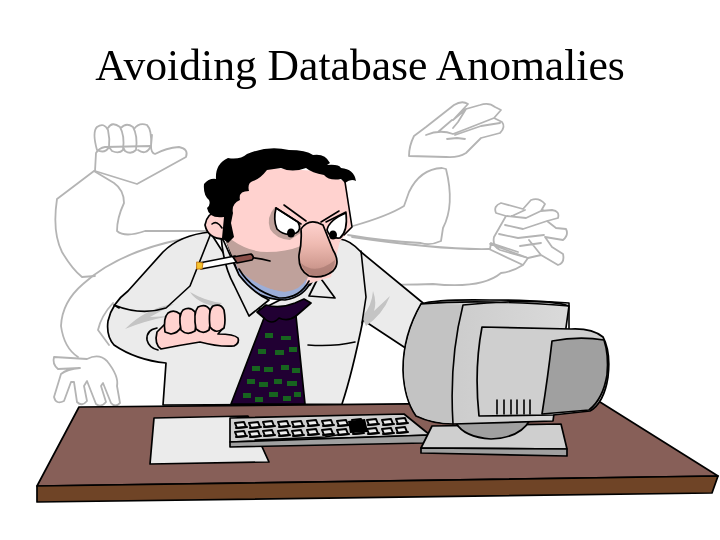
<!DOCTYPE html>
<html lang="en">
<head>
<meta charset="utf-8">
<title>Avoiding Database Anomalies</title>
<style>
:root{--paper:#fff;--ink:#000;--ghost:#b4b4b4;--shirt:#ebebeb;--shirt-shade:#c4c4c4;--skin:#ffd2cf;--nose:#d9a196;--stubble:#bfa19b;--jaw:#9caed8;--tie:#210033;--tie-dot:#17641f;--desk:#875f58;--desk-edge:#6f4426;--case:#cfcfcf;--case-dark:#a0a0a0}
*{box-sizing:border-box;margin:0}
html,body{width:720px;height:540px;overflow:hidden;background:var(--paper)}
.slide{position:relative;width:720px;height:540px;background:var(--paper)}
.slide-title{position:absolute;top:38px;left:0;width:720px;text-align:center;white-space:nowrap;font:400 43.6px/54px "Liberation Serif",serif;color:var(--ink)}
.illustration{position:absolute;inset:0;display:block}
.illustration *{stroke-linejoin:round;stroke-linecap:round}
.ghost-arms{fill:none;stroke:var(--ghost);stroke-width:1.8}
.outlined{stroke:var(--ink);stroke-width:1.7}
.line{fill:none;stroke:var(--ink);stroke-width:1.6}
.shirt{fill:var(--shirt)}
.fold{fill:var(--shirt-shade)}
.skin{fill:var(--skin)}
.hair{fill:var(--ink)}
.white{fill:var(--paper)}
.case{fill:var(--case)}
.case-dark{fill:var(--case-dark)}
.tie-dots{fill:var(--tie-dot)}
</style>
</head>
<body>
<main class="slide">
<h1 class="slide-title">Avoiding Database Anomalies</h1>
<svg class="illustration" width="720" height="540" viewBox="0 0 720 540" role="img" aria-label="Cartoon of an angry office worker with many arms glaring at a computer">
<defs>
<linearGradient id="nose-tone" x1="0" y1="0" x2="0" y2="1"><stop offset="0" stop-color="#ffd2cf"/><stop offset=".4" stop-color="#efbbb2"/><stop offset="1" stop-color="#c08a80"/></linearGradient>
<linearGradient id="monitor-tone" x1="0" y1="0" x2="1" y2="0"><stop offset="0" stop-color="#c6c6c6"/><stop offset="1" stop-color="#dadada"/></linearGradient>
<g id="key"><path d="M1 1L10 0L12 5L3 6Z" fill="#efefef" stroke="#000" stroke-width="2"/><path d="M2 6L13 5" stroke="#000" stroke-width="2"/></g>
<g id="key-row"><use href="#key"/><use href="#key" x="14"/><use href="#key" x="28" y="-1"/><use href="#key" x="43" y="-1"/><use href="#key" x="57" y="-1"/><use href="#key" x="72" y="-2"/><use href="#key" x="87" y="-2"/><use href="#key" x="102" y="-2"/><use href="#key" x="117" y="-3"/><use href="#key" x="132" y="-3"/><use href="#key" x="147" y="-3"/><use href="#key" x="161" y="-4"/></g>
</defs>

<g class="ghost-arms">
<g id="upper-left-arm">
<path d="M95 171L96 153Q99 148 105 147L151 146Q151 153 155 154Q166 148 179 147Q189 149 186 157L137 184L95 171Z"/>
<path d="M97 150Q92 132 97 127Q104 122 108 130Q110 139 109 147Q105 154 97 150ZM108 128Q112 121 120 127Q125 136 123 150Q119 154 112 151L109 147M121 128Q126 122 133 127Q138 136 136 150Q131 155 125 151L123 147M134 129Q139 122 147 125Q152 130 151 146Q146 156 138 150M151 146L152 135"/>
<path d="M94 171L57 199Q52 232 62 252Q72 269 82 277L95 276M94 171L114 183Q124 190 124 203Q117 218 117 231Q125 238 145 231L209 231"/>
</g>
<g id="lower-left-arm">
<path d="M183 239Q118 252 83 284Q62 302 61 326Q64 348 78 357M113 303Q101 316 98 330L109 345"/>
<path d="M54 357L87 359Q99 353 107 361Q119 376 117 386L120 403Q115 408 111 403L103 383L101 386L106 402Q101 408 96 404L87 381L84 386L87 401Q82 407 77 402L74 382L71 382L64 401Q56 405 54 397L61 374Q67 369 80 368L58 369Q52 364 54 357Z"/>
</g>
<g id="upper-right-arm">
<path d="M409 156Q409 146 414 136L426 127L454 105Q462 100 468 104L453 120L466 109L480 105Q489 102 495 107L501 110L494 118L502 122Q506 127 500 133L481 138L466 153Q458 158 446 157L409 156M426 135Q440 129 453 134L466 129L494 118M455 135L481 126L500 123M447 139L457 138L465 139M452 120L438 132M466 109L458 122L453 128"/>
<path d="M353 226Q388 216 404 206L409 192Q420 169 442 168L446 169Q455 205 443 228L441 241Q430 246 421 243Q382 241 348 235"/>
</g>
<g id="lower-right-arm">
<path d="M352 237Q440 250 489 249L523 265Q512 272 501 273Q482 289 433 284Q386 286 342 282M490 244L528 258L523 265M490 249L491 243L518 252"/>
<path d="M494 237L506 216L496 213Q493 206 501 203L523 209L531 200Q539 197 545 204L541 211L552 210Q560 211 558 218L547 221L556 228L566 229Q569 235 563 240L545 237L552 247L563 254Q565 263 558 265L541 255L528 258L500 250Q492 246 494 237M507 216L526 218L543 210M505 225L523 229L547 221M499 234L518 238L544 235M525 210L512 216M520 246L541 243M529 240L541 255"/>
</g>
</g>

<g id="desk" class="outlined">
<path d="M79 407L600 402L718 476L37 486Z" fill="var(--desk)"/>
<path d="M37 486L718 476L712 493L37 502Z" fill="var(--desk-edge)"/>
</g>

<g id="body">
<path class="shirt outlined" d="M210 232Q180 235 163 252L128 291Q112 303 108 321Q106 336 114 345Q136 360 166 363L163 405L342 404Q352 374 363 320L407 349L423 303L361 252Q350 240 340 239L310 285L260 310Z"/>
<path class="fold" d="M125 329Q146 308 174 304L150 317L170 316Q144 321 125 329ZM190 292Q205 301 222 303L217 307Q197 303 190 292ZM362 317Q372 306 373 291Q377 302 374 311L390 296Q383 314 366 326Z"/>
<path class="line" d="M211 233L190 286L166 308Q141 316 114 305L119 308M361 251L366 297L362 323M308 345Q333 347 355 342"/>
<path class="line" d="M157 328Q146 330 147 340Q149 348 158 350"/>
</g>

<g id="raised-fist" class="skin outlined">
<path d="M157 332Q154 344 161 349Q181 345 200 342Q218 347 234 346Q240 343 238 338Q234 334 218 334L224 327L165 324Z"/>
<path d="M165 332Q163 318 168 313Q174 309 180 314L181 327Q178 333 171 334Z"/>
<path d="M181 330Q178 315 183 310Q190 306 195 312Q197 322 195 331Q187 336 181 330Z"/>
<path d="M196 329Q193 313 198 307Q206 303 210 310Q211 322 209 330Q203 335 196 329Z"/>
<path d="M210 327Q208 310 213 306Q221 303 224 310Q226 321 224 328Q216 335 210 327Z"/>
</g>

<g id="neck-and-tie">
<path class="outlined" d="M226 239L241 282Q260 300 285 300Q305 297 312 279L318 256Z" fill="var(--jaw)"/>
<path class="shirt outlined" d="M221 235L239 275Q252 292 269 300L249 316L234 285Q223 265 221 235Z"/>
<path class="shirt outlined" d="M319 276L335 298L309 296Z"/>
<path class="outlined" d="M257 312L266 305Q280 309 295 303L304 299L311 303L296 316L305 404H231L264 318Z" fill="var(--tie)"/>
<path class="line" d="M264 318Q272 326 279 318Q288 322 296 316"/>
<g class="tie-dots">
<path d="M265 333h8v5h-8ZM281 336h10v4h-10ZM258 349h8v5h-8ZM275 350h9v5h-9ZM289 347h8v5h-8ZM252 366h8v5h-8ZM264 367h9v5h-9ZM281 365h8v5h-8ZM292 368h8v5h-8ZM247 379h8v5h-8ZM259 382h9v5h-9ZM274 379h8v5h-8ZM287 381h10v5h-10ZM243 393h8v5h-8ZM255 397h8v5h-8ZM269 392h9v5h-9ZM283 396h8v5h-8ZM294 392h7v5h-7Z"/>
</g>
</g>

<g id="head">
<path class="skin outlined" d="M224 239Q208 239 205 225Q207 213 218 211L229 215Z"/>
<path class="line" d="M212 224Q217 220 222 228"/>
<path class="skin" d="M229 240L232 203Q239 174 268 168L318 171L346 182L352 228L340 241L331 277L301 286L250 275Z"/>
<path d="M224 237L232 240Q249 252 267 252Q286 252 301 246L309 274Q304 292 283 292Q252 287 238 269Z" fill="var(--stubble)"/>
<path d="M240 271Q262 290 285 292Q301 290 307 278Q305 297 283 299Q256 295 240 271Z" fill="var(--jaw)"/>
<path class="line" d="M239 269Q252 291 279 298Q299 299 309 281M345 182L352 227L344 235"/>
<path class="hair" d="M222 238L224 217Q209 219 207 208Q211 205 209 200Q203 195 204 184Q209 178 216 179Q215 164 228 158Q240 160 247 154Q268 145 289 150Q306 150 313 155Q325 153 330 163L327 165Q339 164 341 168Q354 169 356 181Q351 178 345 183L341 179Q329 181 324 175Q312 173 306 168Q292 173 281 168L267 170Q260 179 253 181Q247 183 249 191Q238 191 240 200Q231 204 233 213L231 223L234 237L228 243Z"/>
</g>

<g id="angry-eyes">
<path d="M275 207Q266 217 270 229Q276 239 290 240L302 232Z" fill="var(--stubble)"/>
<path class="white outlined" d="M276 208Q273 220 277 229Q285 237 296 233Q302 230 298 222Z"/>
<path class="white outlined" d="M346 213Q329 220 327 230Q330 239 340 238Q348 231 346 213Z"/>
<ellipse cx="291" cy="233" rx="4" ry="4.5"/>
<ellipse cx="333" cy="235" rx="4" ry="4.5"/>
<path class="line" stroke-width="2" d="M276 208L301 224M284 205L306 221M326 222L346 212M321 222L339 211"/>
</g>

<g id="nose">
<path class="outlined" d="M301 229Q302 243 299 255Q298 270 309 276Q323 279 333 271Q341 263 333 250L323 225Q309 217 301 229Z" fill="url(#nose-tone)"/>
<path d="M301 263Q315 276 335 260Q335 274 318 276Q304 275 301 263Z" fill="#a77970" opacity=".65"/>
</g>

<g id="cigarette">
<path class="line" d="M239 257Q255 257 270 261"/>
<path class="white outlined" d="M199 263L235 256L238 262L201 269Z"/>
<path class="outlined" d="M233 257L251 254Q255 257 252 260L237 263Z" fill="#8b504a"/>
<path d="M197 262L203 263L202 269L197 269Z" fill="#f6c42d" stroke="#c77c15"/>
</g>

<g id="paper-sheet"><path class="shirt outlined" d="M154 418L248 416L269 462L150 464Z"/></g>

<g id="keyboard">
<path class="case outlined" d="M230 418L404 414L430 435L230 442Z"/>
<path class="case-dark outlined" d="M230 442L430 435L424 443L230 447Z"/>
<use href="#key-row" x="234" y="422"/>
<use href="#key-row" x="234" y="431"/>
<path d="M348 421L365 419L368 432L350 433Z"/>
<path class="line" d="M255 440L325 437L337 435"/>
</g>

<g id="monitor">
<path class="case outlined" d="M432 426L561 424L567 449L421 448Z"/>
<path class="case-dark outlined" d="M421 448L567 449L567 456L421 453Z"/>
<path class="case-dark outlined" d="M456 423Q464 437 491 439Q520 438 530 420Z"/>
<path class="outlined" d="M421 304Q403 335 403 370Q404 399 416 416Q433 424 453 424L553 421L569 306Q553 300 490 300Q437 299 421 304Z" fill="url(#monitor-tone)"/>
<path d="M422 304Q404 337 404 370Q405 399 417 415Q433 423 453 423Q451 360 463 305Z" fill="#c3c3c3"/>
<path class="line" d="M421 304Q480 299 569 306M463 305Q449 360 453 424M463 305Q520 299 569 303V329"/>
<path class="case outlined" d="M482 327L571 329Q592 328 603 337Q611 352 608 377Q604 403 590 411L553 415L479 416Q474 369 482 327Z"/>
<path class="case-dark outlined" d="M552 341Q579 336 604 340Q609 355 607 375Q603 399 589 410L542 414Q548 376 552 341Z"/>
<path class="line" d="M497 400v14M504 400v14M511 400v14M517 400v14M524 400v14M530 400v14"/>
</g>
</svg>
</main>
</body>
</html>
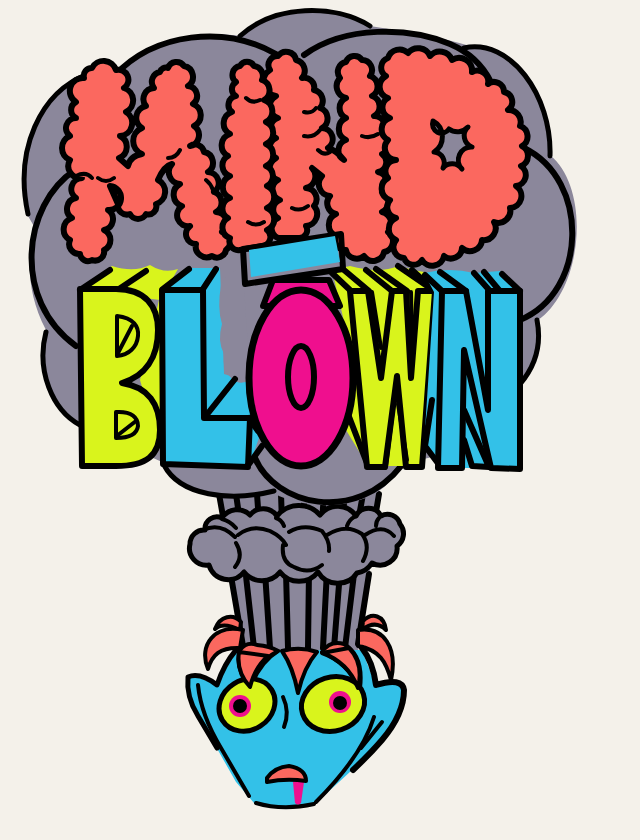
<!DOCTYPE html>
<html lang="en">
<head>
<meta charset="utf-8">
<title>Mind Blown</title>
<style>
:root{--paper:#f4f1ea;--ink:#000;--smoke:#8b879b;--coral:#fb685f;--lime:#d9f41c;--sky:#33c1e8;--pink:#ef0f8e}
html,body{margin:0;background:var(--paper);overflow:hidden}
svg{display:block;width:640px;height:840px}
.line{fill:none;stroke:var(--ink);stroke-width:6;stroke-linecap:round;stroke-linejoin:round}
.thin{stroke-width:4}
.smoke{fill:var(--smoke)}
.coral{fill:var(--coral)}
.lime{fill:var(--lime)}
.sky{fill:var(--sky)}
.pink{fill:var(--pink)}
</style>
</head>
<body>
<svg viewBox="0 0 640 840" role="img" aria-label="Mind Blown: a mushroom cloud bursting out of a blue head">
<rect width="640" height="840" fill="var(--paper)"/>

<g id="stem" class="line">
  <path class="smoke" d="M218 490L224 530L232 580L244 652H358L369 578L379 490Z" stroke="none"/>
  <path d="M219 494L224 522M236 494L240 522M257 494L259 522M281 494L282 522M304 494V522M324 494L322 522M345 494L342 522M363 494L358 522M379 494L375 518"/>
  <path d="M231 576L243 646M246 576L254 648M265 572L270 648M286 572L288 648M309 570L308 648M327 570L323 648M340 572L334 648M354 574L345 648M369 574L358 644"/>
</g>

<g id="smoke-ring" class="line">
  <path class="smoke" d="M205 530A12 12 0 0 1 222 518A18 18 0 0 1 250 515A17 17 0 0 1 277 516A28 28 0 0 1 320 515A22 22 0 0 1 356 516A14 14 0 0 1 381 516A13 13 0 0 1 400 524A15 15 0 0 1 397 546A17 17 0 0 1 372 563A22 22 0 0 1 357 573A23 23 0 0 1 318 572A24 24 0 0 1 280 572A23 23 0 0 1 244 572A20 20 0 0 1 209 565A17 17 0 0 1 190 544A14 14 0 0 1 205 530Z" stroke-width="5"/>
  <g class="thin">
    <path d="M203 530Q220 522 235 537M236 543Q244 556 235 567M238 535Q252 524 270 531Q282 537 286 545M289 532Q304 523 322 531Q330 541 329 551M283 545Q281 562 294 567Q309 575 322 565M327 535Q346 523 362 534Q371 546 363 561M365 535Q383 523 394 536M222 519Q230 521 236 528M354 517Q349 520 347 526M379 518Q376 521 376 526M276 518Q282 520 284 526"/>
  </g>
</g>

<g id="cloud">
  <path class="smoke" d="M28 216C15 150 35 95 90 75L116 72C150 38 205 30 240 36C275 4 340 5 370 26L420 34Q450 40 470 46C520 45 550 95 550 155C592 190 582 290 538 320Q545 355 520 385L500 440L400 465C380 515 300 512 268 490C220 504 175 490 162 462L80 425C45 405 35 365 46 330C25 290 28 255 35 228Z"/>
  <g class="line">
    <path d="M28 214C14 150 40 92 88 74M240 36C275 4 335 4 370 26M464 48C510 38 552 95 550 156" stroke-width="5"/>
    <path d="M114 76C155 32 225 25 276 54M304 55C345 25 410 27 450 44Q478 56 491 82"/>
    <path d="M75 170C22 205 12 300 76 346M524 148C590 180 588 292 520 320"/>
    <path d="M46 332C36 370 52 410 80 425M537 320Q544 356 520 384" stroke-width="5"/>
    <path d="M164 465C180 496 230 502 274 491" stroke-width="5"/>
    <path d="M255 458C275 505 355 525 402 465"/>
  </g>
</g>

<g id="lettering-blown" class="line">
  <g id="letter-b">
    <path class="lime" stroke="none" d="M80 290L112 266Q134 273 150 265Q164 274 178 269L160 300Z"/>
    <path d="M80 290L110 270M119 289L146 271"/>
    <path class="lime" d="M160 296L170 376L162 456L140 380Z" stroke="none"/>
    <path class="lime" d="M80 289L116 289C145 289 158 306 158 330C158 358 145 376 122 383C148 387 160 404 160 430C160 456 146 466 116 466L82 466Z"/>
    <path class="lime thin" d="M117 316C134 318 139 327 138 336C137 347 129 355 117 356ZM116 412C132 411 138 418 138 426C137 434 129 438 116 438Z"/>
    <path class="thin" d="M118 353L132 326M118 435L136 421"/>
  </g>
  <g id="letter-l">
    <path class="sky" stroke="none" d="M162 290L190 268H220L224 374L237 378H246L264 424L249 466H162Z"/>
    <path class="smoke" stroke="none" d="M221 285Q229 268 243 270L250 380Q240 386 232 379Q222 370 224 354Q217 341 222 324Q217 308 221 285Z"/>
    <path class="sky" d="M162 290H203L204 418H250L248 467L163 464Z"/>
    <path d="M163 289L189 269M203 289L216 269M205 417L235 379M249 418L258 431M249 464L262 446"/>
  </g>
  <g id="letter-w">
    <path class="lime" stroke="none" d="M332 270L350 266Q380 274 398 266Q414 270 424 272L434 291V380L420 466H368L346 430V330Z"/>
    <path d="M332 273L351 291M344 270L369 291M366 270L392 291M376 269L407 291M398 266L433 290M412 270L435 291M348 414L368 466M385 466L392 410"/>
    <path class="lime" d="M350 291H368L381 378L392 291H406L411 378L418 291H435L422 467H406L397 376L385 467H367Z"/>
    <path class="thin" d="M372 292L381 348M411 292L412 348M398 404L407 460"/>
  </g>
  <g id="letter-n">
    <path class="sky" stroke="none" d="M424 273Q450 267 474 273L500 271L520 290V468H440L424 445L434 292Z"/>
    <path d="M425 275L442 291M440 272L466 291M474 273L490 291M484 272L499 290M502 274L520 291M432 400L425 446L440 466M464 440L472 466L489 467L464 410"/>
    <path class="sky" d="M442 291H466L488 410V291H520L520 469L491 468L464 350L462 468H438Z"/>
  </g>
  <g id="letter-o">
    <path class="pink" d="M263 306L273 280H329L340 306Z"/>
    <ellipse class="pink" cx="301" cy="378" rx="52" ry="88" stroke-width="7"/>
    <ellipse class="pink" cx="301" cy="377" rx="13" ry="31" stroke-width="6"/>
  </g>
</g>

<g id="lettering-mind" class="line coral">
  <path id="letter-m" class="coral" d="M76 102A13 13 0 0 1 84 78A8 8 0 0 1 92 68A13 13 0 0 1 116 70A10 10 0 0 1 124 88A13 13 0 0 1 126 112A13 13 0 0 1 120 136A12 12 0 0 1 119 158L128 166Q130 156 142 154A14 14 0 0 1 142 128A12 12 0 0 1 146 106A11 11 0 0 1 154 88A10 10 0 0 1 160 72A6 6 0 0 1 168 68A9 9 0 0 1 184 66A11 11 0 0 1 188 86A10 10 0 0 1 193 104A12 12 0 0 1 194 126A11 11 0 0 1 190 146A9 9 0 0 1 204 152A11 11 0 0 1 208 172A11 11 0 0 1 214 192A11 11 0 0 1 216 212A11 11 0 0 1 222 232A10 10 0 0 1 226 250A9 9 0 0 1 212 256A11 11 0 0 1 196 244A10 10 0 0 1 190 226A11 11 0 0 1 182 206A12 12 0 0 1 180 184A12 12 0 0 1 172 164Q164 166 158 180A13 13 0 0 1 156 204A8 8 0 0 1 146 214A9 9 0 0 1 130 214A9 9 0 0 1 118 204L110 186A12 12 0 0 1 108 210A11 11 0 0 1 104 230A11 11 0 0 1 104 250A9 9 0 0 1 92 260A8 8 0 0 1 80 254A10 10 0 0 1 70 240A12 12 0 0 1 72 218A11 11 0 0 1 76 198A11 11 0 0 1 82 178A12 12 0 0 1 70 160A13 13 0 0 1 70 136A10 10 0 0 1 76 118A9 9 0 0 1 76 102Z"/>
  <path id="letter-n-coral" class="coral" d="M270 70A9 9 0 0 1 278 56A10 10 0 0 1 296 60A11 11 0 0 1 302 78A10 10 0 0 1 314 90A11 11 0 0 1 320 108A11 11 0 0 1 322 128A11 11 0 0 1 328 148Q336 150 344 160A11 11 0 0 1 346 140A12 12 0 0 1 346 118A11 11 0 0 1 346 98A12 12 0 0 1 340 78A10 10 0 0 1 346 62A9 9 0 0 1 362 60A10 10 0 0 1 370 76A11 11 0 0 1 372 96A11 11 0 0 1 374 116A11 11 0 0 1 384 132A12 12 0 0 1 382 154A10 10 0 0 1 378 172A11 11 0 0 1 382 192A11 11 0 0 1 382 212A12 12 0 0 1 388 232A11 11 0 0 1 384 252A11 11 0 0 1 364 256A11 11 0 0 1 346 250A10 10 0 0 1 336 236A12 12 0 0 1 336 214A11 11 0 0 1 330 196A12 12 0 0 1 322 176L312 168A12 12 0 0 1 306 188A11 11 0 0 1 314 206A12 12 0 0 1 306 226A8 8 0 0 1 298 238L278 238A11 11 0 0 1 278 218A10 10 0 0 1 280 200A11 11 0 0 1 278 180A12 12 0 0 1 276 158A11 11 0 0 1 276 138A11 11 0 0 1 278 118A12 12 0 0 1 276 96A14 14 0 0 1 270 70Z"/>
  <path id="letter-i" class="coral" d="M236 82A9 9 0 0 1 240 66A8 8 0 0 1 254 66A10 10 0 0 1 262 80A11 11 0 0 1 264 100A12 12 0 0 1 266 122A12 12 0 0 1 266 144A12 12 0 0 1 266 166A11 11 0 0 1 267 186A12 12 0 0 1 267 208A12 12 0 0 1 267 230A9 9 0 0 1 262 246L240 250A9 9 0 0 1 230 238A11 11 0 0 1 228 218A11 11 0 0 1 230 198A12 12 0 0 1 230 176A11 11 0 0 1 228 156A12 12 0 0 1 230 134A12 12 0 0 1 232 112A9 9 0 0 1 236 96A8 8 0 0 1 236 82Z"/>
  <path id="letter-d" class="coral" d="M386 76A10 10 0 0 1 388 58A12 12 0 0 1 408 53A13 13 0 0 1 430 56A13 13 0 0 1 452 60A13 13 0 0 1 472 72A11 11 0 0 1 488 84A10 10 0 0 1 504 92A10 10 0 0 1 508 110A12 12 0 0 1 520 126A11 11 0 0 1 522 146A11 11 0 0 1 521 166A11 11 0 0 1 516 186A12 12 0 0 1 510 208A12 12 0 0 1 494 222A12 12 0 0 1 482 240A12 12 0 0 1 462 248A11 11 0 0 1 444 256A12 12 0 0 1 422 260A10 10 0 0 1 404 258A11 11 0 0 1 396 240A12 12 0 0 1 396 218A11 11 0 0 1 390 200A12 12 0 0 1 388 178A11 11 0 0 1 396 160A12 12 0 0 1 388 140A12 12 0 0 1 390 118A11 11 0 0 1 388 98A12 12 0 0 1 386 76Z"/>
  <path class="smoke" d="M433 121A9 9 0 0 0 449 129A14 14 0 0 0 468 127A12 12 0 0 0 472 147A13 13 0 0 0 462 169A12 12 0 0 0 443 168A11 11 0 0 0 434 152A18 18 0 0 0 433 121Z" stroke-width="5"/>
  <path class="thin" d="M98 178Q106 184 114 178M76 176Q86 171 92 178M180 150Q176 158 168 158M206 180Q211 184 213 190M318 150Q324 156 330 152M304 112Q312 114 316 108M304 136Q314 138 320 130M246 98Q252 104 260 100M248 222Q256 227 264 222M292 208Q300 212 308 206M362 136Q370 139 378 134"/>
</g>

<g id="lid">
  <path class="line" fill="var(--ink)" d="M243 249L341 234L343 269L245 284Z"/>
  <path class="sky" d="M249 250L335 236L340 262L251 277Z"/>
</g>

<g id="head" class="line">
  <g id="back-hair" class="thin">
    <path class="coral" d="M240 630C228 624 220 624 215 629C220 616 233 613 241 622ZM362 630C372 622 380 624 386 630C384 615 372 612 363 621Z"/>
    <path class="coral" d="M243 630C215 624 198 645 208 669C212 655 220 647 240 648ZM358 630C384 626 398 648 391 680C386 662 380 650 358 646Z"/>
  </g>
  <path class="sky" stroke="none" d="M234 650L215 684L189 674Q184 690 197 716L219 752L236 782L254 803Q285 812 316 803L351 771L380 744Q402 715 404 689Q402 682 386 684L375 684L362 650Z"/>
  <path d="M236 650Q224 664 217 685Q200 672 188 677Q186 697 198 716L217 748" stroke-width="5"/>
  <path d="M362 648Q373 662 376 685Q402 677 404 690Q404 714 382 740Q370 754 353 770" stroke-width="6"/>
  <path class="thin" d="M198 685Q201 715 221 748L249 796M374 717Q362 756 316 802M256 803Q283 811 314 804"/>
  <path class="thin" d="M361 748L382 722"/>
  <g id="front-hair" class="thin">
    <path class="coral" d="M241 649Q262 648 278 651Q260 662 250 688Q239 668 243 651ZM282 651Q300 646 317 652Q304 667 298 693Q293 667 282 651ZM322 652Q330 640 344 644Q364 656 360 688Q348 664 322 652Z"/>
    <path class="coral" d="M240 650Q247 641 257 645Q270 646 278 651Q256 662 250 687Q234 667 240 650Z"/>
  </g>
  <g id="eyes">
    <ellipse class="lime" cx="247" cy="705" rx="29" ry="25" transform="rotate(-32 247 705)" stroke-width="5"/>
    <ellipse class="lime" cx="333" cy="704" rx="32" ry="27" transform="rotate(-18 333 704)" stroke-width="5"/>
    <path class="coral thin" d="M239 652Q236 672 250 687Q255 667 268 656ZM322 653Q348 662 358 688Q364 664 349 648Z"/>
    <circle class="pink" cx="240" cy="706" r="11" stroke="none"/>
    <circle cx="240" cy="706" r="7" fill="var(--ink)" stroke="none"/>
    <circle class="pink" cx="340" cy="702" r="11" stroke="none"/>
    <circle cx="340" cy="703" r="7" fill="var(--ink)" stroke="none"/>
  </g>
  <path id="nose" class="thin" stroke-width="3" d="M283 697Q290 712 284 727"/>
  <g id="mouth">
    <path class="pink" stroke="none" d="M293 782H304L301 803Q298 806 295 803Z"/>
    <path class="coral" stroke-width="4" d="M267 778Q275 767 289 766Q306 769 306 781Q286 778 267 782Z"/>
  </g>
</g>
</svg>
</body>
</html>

○ ○ ○ ○ ○ ○ ○

→ AIM OF THE TASK
Would you please write out, exactly and with no other lines, the stretch of the listing above from the line containing "1L10 0L12 5L3" through the line containing "171L96 153Q99 148"?

→ RESPONSE TO THIS TASK
<g id="key"><path d="M1 1L10 0L12 5L3 6Z" fill="#efefef" stroke="#000" stroke-width="2"/><path d="M2 6L13 5" stroke="#000" stroke-width="2"/></g>
<g id="key-row"><use href="#key"/><use href="#key" x="14"/><use href="#key" x="28" y="-1"/><use href="#key" x="43" y="-1"/><use href="#key" x="57" y="-1"/><use href="#key" x="72" y="-2"/><use href="#key" x="87" y="-2"/><use href="#key" x="102" y="-2"/><use href="#key" x="117" y="-3"/><use href="#key" x="132" y="-3"/><use href="#key" x="147" y="-3"/><use href="#key" x="161" y="-4"/></g>
</defs>

<g class="ghost-arms">
<g id="upper-left-arm">
<path d="M95 171L96 153Q99 148 105 147L151 146Q151 153 155 154Q166 148 179 147Q189 149 186 157L137 184L95 171Z"/>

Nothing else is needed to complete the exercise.